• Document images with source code
++++++++++++++++++++

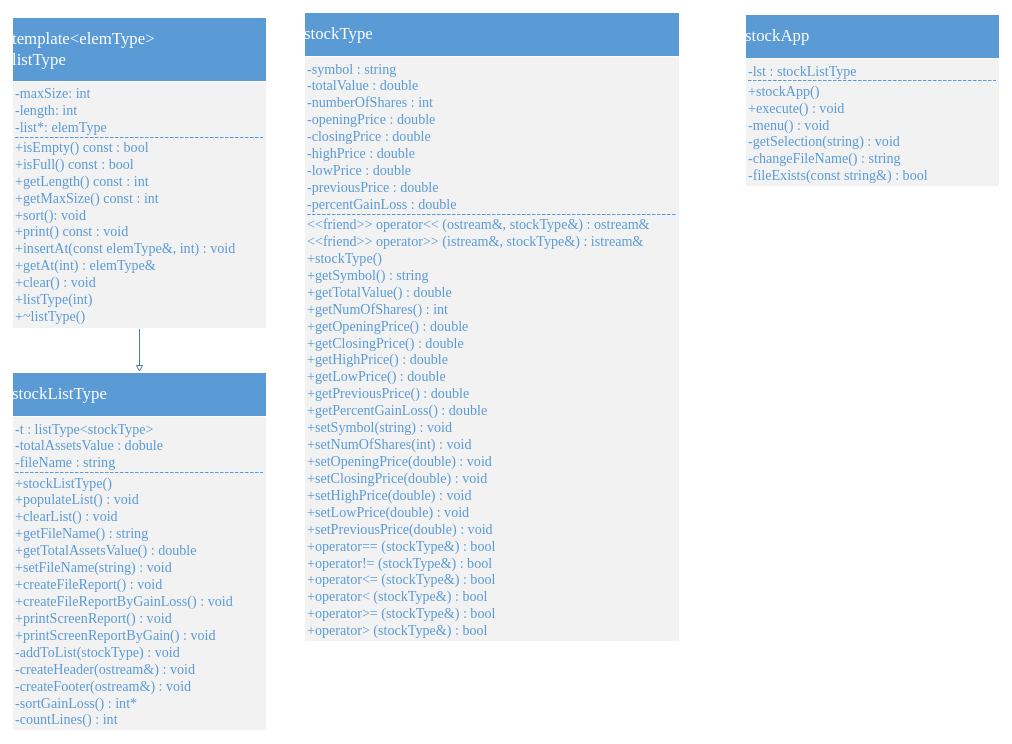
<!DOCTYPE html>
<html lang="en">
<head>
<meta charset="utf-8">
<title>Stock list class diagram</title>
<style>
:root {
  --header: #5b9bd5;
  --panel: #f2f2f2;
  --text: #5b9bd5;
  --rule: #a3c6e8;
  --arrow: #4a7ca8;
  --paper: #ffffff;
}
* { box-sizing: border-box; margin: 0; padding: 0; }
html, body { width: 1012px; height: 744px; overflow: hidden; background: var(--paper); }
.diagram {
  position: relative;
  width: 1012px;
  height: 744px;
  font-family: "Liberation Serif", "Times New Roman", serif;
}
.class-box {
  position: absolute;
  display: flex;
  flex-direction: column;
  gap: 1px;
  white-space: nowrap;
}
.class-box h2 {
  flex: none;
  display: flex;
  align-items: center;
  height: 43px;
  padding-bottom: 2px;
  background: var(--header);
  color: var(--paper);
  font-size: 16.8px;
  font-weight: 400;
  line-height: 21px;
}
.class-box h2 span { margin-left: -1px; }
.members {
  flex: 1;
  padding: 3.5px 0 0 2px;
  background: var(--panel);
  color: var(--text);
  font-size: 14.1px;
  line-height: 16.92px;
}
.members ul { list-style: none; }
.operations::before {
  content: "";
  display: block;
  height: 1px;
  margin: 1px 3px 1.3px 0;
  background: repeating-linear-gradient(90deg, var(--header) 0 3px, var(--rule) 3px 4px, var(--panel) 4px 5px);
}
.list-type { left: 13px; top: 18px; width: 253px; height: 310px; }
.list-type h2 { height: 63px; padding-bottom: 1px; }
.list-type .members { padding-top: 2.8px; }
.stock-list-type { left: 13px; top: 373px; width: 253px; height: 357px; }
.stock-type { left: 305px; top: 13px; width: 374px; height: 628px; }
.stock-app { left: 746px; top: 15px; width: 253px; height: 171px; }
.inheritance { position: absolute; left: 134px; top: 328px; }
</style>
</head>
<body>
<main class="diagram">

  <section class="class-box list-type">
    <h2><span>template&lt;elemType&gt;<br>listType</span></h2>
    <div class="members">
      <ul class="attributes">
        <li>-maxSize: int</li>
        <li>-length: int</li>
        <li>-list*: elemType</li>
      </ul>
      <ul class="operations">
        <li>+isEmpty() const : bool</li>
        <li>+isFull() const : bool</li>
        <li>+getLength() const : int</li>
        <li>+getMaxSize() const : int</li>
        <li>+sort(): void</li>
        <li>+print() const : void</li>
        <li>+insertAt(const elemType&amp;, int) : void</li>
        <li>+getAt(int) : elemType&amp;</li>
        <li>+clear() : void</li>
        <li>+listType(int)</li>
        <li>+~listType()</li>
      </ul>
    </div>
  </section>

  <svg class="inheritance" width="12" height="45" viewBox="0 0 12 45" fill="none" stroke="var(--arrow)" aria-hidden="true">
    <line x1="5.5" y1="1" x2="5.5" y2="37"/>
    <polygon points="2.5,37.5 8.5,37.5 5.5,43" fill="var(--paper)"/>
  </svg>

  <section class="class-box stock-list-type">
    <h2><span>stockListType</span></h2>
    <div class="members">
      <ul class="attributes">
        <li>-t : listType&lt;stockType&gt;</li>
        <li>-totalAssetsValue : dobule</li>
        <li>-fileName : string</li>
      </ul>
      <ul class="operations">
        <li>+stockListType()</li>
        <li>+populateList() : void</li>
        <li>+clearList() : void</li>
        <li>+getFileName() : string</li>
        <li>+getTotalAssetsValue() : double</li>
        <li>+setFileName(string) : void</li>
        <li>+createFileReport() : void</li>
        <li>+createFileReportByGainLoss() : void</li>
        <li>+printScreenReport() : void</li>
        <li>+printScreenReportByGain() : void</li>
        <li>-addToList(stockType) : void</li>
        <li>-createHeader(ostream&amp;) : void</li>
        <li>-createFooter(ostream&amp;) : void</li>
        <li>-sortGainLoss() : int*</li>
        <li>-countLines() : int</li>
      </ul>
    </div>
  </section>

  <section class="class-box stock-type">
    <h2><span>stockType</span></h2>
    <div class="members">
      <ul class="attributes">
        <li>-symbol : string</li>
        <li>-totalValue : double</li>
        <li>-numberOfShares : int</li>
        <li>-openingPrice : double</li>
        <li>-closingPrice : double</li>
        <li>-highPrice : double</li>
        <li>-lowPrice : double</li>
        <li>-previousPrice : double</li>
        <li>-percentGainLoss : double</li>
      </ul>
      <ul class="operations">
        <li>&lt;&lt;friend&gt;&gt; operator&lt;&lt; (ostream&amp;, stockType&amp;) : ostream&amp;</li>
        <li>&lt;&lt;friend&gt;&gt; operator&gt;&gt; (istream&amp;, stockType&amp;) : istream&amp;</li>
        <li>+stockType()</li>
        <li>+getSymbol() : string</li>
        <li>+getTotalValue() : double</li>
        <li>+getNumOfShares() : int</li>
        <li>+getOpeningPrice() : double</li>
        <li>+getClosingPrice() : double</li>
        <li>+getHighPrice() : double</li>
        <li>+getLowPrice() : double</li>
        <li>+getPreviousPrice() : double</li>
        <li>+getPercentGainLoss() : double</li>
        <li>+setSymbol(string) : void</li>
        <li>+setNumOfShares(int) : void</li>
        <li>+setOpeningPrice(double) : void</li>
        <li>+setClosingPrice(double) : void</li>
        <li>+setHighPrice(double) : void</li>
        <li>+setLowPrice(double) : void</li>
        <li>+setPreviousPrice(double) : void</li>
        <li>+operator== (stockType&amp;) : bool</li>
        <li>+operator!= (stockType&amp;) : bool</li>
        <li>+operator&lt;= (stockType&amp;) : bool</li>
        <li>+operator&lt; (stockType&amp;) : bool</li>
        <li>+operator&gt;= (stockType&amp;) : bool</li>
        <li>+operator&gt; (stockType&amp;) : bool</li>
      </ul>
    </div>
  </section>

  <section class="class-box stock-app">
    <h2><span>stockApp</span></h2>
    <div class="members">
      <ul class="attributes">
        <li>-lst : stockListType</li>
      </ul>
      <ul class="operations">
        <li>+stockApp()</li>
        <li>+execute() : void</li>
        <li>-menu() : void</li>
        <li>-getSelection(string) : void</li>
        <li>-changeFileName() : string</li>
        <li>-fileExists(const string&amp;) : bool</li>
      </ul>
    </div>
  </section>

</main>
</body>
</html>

++++++++++++++++++++

• About this exercise
Please find each line in the records above that holds the word "string", and copy it.

• Output below
        <li>-fileName : string</li>
        <li>+getFileName() : string</li>
        <li>+setFileName(string) : void</li>
        <li>-symbol : string</li>
        <li>+getSymbol() : string</li>
        <li>+setSymbol(string) : void</li>
        <li>-getSelection(string) : void</li>
        <li>-changeFileName() : string</li>
        <li>-fileExists(const string&amp;) : bool</li>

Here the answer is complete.